The interconnection between British Christianity and British imperialism in India is a widely acknowledged historical fact. Despite this, there are few books which study this phenomenon. Informed by an essentially Gramscian analysis of colonial discourse, this pioneering book identifies fundamental `religious′ and ideological commonalities that linked British policies in the domestic and imperial arenas and throws fresh light on the construction and collapse of the Raj.
What people are saying - Write a review
We haven't found any reviews in the usual places.
Other editions - View all

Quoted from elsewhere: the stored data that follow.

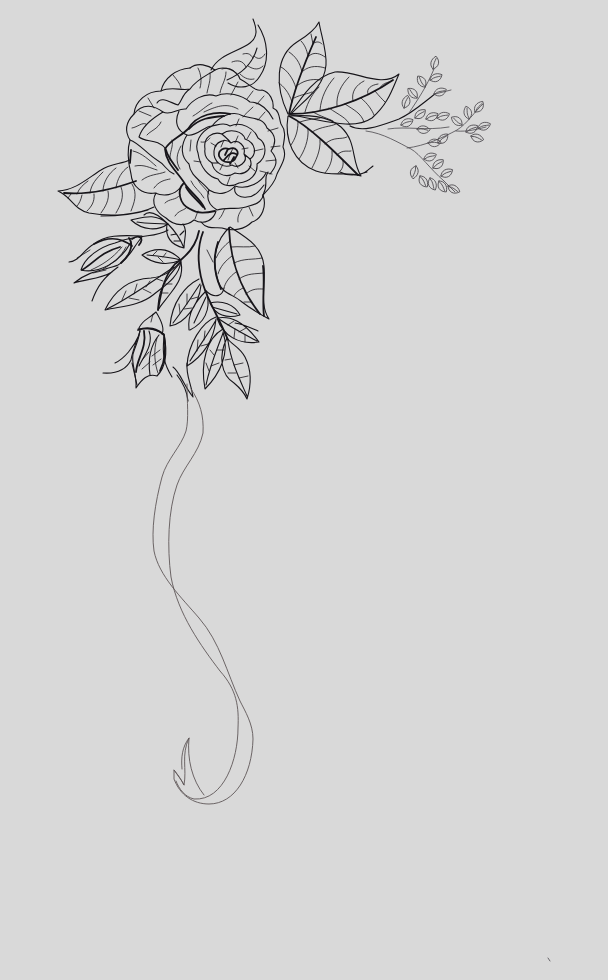
<!DOCTYPE html>
<html lang="en">
<head>
<meta charset="utf-8">
<title>Rose with trailing ribbon</title>
<style>
:root { --paper: #d9d9d9; --ink: #17151a; --soft-ink: #4b484d; --ribbon: #5f5759; }
html, body { margin: 0; background: var(--paper); }
body { width: 608px; height: 980px; overflow: hidden; }
svg { display: block; }
path { fill: none; stroke-linecap: round; stroke-linejoin: round; }
.line { stroke: var(--ink); stroke-width: 1.1; }
.bold { stroke: var(--ink); stroke-width: 1.8; }
.vein { stroke: var(--ink); stroke-width: .8; }
.fine { stroke: var(--soft-ink); stroke-width: .8; }
.ribbon { stroke: var(--ribbon); stroke-width: .9; }
</style>
</head>
<body>
<svg width="608" height="980" viewBox="0 0 608 980" role="img" aria-label="Line drawing of a rose with leaves, buds, a seed sprig and a long curling ribbon">
<defs>
  <g id="seed">
    <path class="fine" d="M0 0C2 -5 8 -6 13 -2C10 4 4 5 0 0ZM1 0C5 -2 8 -1 11 -1"/>
  </g>
</defs>
<rect width="608" height="980" fill="#d9d9d9"/>

<g id="top-leaf">
  <path class="line" d="M211 70C219 54 238 52 250 43C258 37 257 29 253 19M258 25C268 41 270 61 260 76C253 88 239 90 228 83"/>
  <path class="line" d="M227 80C241 74 253 63 257 48"/>
  <path class="vein" d="M237 75C234 69 228 67 222 69M246 67C243 60 237 60 232 62M253 58C250 53 247 53 243 54M240 74C245 79 250 80 254 79M248 66C254 70 259 70 263 66M254 56C258 60 262 59 265 54"/>
</g>

<g id="upper-right-leaves">
  <path class="line" d="M288 114C275 87 275 56 297 42C307 36 315 30 319 22C321 35 327 51 326 65C324 87 307 98 291 114"/>
  <path class="bold" d="M289 114C293 94 305 62 316 37"/>
  <path class="vein" d="M292 102C289 92 283 86 279 83M296 88C293 78 287 70 281 67M302 72C300 62 295 56 289 52M308 57C307 49 304 44 301 41M313 44L311 34M294 98C302 94 308 94 312 92M298 85C306 79 315 79 321 80M303 71C310 65 319 66 325 68M309 56C314 51 321 54 325 57M314 43C317 41 320 42 322 44"/>
  <path class="line" d="M290 114C303 95 316 76 335 72C356 70 381 89 399 74C392 90 388 104 372 118C353 131 323 120 291 115"/>
  <path class="bold" d="M290 114C322 114 361 102 393 80"/>
  <path class="vein" d="M305 112C308 101 313 93 319 87M320 110C321 97 327 86 334 78M337 106C336 95 341 85 349 77M353 101C351 92 356 85 364 81M368 94C366 89 371 85 378 84M380 88C381 85 385 83 389 82M313 112C322 117 327 118 333 121M329 108C339 115 347 118 350 125M345 104C354 110 361 113 364 122M361 98C368 104 372 110 374 115M375 91C379 96 382 99 385 102"/>
  <path class="line" d="M288 116C284 140 294 163 316 171C333 177 347 171 361 176C351 160 357 142 341 127C327 115 307 115 289 116"/>
  <path class="bold" d="M289 116C309 126 334 151 358 175"/>
  <path class="vein" d="M298 122C298 132 295 139 291 145M308 129C309 140 304 152 299 159M320 140C321 151 315 162 312 168M332 151C333 161 329 168 325 173M343 161C344 167 341 171 338 173M300 122C309 119 315 119 320 118M312 132C322 126 330 127 336 124M325 144C334 136 341 140 347 137M337 155C343 149 348 152 351 151"/>
  <path class="line" d="M361 174C366 173 370 168 373 166M340 172C349 177 359 175 367 172"/>
</g>

<g id="seed-sprig">
  <path class="line" d="M350 126C363 133 382 125 399 119C414 112 424 102 435 94"/>
  <path class="fine" d="M409 113C418 99 426 88 434 69M435 94L451 90M366 131C383 133 399 143 411 149C420 154 430 169 444 181M407 148C425 146 444 137 457 130C467 124 475 111 483 104M456 131C468 132 478 129 486 127M388 129C407 126 425 131 449 127M444 181L455 192"/>
  <use href="#seed" transform="translate(433 69) rotate(-68)"/>
  <use href="#seed" transform="translate(425 87) rotate(-115)"/>
  <use href="#seed" transform="translate(430 80) rotate(-15)"/>
  <use href="#seed" transform="translate(434 94) rotate(-12)"/>
  <use href="#seed" transform="translate(417 98) rotate(-125)"/>
  <use href="#seed" transform="translate(404 108) rotate(-65)"/>
  <use href="#seed" transform="translate(415 118) rotate(-30)"/>
  <use href="#seed" transform="translate(401 125) rotate(-15)"/>
  <use href="#seed" transform="translate(417 129) rotate(12)"/>
  <use href="#seed" transform="translate(426 119) rotate(-15)"/>
  <use href="#seed" transform="translate(437 118) rotate(-10)"/>
  <use href="#seed" transform="translate(428 143) rotate(5)"/>
  <use href="#seed" transform="translate(438 143) rotate(-34)"/>
  <use href="#seed" transform="translate(462 125) rotate(-135)"/>
  <use href="#seed" transform="translate(469 119) rotate(-95)"/>
  <use href="#seed" transform="translate(475 112) rotate(-45)"/>
  <use href="#seed" transform="translate(466 132) rotate(-20)"/>
  <use href="#seed" transform="translate(471 136) rotate(25)"/>
  <use href="#seed" transform="translate(478 128) rotate(-10)"/>
  <use href="#seed" transform="translate(424 159) rotate(-12)"/>
  <use href="#seed" transform="translate(433 168) rotate(-30)"/>
  <use href="#seed" transform="translate(441 176) rotate(-20)"/>
  <use href="#seed" transform="translate(416 166) rotate(112)"/>
  <use href="#seed" transform="translate(420 176) rotate(65)"/>
  <use href="#seed" transform="translate(430 178) rotate(75)"/>
  <use href="#seed" transform="translate(439 181) rotate(65)"/>
  <use href="#seed" transform="translate(448 186) rotate(35)"/>
</g>

<g id="rose">
  <g id="outer-petals">
    <path class="line" d="M190 68C176 69 164 78 161 91C147 91 135 101 134 114C125 123 125 132 130 140C126 153 129 166 131 174C132 187 143 195 155 193C164 197 174 195 180 188"/>
    <path class="line" d="M190 68C198 62 208 65 215 70C224 65 237 70 240 79C250 84 255 92 262 90C270 92 274 101 273 108C280 111 279 119 281 124C287 132 284 140 283 147C288 157 280 167 277 174C275 183 268 190 263 195"/>
    <path class="line" d="M156 193C150 203 157 213 166 218C175 227 187 226 194 220C205 226 214 219 216 211"/>
    <path class="line" d="M201 222C207 230 216 227 222 228C233 232 245 229 252 222C262 219 267 206 263 195C269 184 263 179 268 172"/>
    <path class="line" d="M161 91C171 86 181 91 190 89C197 79 206 76 215 70M190 89C182 94 182 101 178 105C169 102 161 96 157 103"/>
    <path class="line" d="M134 114C143 102 155 106 163 112C171 116 178 108 186 109C192 100 204 92 216 96C227 91 242 95 250 102C261 102 269 111 273 119"/>
    <path class="line" d="M163 112C151 119 142 127 139 137C146 143 157 138 166 149M130 140C139 143 147 154 157 160C166 165 166 171 174 174"/>
  </g>
  <g id="middle-petals">
    <path class="bold" d="M165 149C171 139 179 138 188 129C197 114 216 111 230 114M165 149C166 164 178 172 185 184C191 193 201 199 205 209M183 184C177 190 179 204 190 209C198 214 206 213 215 211"/>
    <path class="line" d="M179 111C174 122 177 131 187 135C197 137 204 126 212 126C220 116 233 110 243 116C252 119 263 117 267 128C277 135 276 144 271 151C280 161 275 168 270 174"/>
    <path class="line" d="M187 135C180 146 181 157 189 164C190 176 202 181 209 190C220 197 230 192 235 186C247 190 261 183 266 173"/>
    <path class="line" d="M212 126C200 132 194 143 198 153C200 168 209 177 218 179C222 187 232 187 239 183C250 182 258 174 257 164C268 157 267 143 258 138C254 128 241 121 230 126C224 122 218 125 212 126"/>
    <path class="line" d="M209 190C206 198 209 205 217 210C229 206 237 211 249 206C259 204 263 199 263 195M235 187C233 195 241 198 247 197C255 197 260 190 264 185"/>
  </g>
  <g id="rose-heart">
    <path class="line" d="M205 149C203 137 213 131 222 134C230 128 243 131 245 139C256 143 257 154 250 159C254 168 245 176 235 173C224 180 213 171 212 163C207 160 204 155 205 149"/>
    <path class="line" d="M214 151C215 141 226 138 231 143C239 138 246 147 244 154C249 162 238 169 232 165C223 169 213 162 214 151M222 134C225 137 228 139 231 143M244 154L250 159M212 163L218 163"/>
    <path class="bold" d="M219 156C218 150 224 147 229 149C236 146 240 152 236 157C234 163 223 165 219 156M224 160C227 157 230 151 236 154M228 149L225 155M230 164L234 157"/>
    <path class="vein" d="M211 143L216 146M224 140L221 147M238 136L235 143M248 148L242 149M238 168L235 163M220 170L223 164M231 152L228 160M233 148L230 155"/>
  </g>
  <g id="petal-folds">
    <path class="vein" d="M173 75C177 80 180 83 181 88M198 68C201 74 202 81 200 88M210 73C211 80 208 87 207 93M226 72C226 80 221 86 220 93M238 82L231 95M253 91L247 99M264 96L257 104M148 98L154 108M139 111L151 116M132 128C138 127 142 122 146 124M133 151C142 153 149 160 156 166M135 166C144 164 150 168 157 170M142 180C150 174 157 175 165 172M154 188C159 181 165 180 170 179M165 203C170 198 175 201 180 195M175 216C179 210 183 211 186 208M195 219L198 211M161 122C158 129 150 131 147 135M172 140C174 146 169 153 170 160M181 146C177 153 175 161 180 169M193 116C200 112 207 105 212 103M204 112C215 107 226 102 238 109M253 107C249 111 245 114 243 117M265 112L258 120M278 128L268 131M280 146L271 147M276 160L266 161M272 174L260 171M219 219C223 215 223 211 225 209M238 222C237 216 240 212 242 209M253 216L249 207M191 181C194 188 200 191 204 198M198 180C201 186 206 188 209 194M201 142C206 143 208 140 210 138M251 132L247 139M263 149L254 151M255 171L249 166M227 185L230 177M191 140L190 151M194 161L201 162M239 119L236 126"/>
    <path class="bold" d="M189 129C199 118 211 117 224 116M166 150C168 158 174 164 178 170M186 187C190 195 197 199 203 207M131 150L130 163"/>
  </g>
</g>

<g id="left-leaf">
  <path class="line" d="M58 191C76 190 88 178 101 170C110 164 121 164 130 160M58 191C72 197 73 209 89 213C110 217 138 215 154 207M101 216C117 216 133 215 148 210"/>
  <path class="bold" d="M64 193C86 195 111 190 136 181"/>
  <path class="vein" d="M77 194C79 188 84 184 88 181M90 193C91 184 97 178 103 172M103 191C103 182 109 173 116 168M116 188C117 179 122 171 128 167M82 195C81 200 79 204 77 206M94 194C95 202 91 207 87 211M108 191C110 200 105 207 101 213M121 187C125 197 120 206 116 213M132 184C138 194 134 203 131 211M71 194L68 198"/>
</g>

<g id="left-bud">
  <path class="line" d="M69 262C80 261 83 250 94 244C105 235 120 235 142 236M74 283C89 270 107 270 118 265C130 258 133 247 142 237M81 270C85 257 100 247 115 243C121 241 128 238 134 238M81 270C98 274 120 263 131 242M92 301C97 287 103 278 118 267M74 283C86 279 101 279 112 272"/>
  <path class="bold" d="M94 244C107 237 119 236 132 246M82 270C94 263 101 252 120 247M129 238C135 246 128 257 121 263M132 239C139 234 145 238 139 245"/>
  <path class="vein" d="M91 270C102 265 112 259 122 247M103 269C112 264 121 257 126 247M77 258L90 250M93 273L106 270"/>
  <path class="line" d="M139 237C149 235 158 236 168 230M131 220C143 231 158 231 168 224C155 213 145 217 131 220ZM137 222C148 224 156 223 166 224M144 215C150 209 160 216 168 224"/>
</g>

<g id="lower-foliage">
  <path class="line" d="M167 224C165 237 171 245 184 248C184 238 188 231 183 224M168 224C175 231 180 238 184 248M171 235L176 234M174 241L180 241M180 235L184 231"/>
  <path class="bold" d="M199 231C196 246 186 257 175 264C164 276 161 292 158 310"/>
  <path class="line" d="M181 260C168 246 153 248 142 255C153 264 168 266 181 260M147 255C158 256 169 257 181 260M105 310C114 291 128 279 151 278C164 277 172 271 181 261C179 278 164 286 153 295C139 306 123 306 105 310Z"/>
  <path class="line" d="M107 309C130 298 151 282 174 267M158 310C158 293 162 282 181 262C184 277 176 286 170 294C164 302 161 305 158 310"/>
  <path class="vein" d="M122 300L126 291M134 294L137 284M146 287L150 281M129 298L139 300M143 289L151 293M157 279L163 281M153 255L157 251M163 257L166 253M158 257L163 262M165 284L172 284M162 293L168 293"/>
  <g id="dark-leaf">
    <path class="line" d="M230 227C216 239 211 260 218 281C222 294 233 294 242 302C251 309 258 313 269 319C259 304 266 284 264 266C262 246 247 238 230 227Z"/>
    <path class="bold" d="M229 228C230 258 240 289 260 314M218 242C213 257 214 274 221 289M263 266C265 283 262 301 264 316"/>
    <path class="vein" d="M230 241C224 246 219 251 216 258M232 256C225 261 220 267 218 274M236 272C229 277 225 283 224 288M243 288C237 291 235 294 234 296M251 302L244 302M231 247C239 246 248 248 255 246M234 263C244 258 253 260 262 258M239 279C247 273 256 274 264 273M246 294C252 288 259 289 263 289"/>
  </g>
  <path class="bold" d="M203 232C196 250 198 272 205 290C211 306 219 318 228 340"/>
  <path class="line" d="M199 279C185 286 172 302 170 326C184 324 199 306 201 285M173 323C183 310 191 298 200 284M189 330C187 313 196 301 206 291M190 330C204 323 211 310 207 294M194 323L206 297"/>
  <path class="line" d="M205 290C216 301 223 294 224 288M210 303C222 300 234 304 240 315C227 319 215 315 210 303ZM217 318C230 316 243 320 259 342C239 345 223 336 217 318ZM219 319C232 328 244 334 257 341M212 307L237 314M235 323C243 324 251 328 258 331"/>
  <path class="line" d="M216 317C202 322 188 344 187 366C202 357 214 341 216 319M190 361C200 345 208 334 216 320M223 329C207 338 200 362 205 389C220 374 230 353 223 332M206 385C210 365 218 347 223 333M227 338C218 356 221 375 234 383C240 388 244 392 247 399C252 383 251 369 245 357C240 347 232 345 227 338M228 341C231 362 240 380 247 396"/>
  <path class="vein" d="M180 313L179 304M187 304L187 294M184 309L192 308M191 299L198 297M197 351L198 340M204 340L205 331M201 346L208 344M209 371L206 363M214 355L210 350M211 366L219 363M217 350L224 350M231 359L225 360M236 373L228 373M234 365L243 363M239 378L248 376M228 325L234 321M239 332L246 328M235 329L234 338M245 335L245 342M213 262L207 250"/>
</g>

<g id="lower-bud">
  <path class="line" d="M139 328C143 319 149 319 156 312C161 320 165 328 162 334M138 329C147 328 156 329 164 334C167 349 167 366 157 376C148 373 142 379 136 388C137 374 131 365 133 354C136 344 139 340 140 330"/>
  <path class="bold" d="M138 330C148 326 158 329 164 335C166 347 166 359 160 371M144 331C147 348 137 358 136 372"/>
  <path class="line" d="M103 373C117 374 126 370 131 360C133 348 138 339 140 331M115 363C124 359 134 347 139 335M159 335C150 346 148 361 150 375M149 331C154 344 144 356 139 366M164 337C162 355 164 364 172 377M132 363L137 385"/>
  <path class="vein" d="M157 338C153 351 155 365 158 373M142 360L149 352M142 369L150 362M152 356L160 350M153 365L161 359M153 314L151 322"/>
</g>

<g id="ribbon">
  <path class="line" d="M173 367C180 372 184 386 193 397C191 382 186 377 187 363M177 375C184 384 187 391 188 401"/>
  <path class="ribbon" d="M187 384C187 402 189 419 186 431C181 447 167 459 162 477C155 503 151 530 154 551C159 576 181 597 199 618C220 642 227 673 240 701C245 711 253 724 253 739C252 775 235 804 209 804C193 804 180 795 174 779L174 770C179 776 182 781 184 785C187 769 181 755 189 738C187 759 192 780 204 795"/>
  <path class="ribbon" d="M191 389C200 402 204 416 203 433C199 453 183 467 177 485C168 511 167 547 171 577C178 614 201 646 220 671C237 690 239 707 238 728C238 759 224 801 194 799C185 797 179 789 176 781"/>
  <path class="ribbon" d="M189 738C182 747 181 758 182 769M184 785C181 779 178 776 174 770"/>
</g>
<path id="stray-mark" class="fine" d="M548 958L550 961"/>
</svg>
</body>
</html>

active Anglican Archbishop assumptions belief Bishop Brahman Brayne British Christians Broad Church chapter Chatham House Chatterjee Christian College Christian imperialism Christian imperialists Church of England Civitas complex concept conservative constitutional contemporary context contribution conviction course critical Croft culture Curzon diehard discourse doctrine dyarchy economic elite Empire English essay evangelical evolution F.D. Maurice federal federalist Free Church Gandhi Gandhian grassroots groups Hichens Hindu Hinduism historians identified India Public instance institutions liberal Lionel Curtis literature London Lord Lothian Madras Madras Christian College Madras Presidency Magazine middleclass Miller missionary moral movement Mylapore narrative of capital nationalist organic organisation Oxford particularly Party political Presidency Presidency College providentialism recognised reform relation religion religious representative response Revd Round Table Ruskin secular sense social society specific structures T.H. Green Temple theology Toynbee vision Volume Washbrook Welldon whilst White Paper Who’s Wight William Temple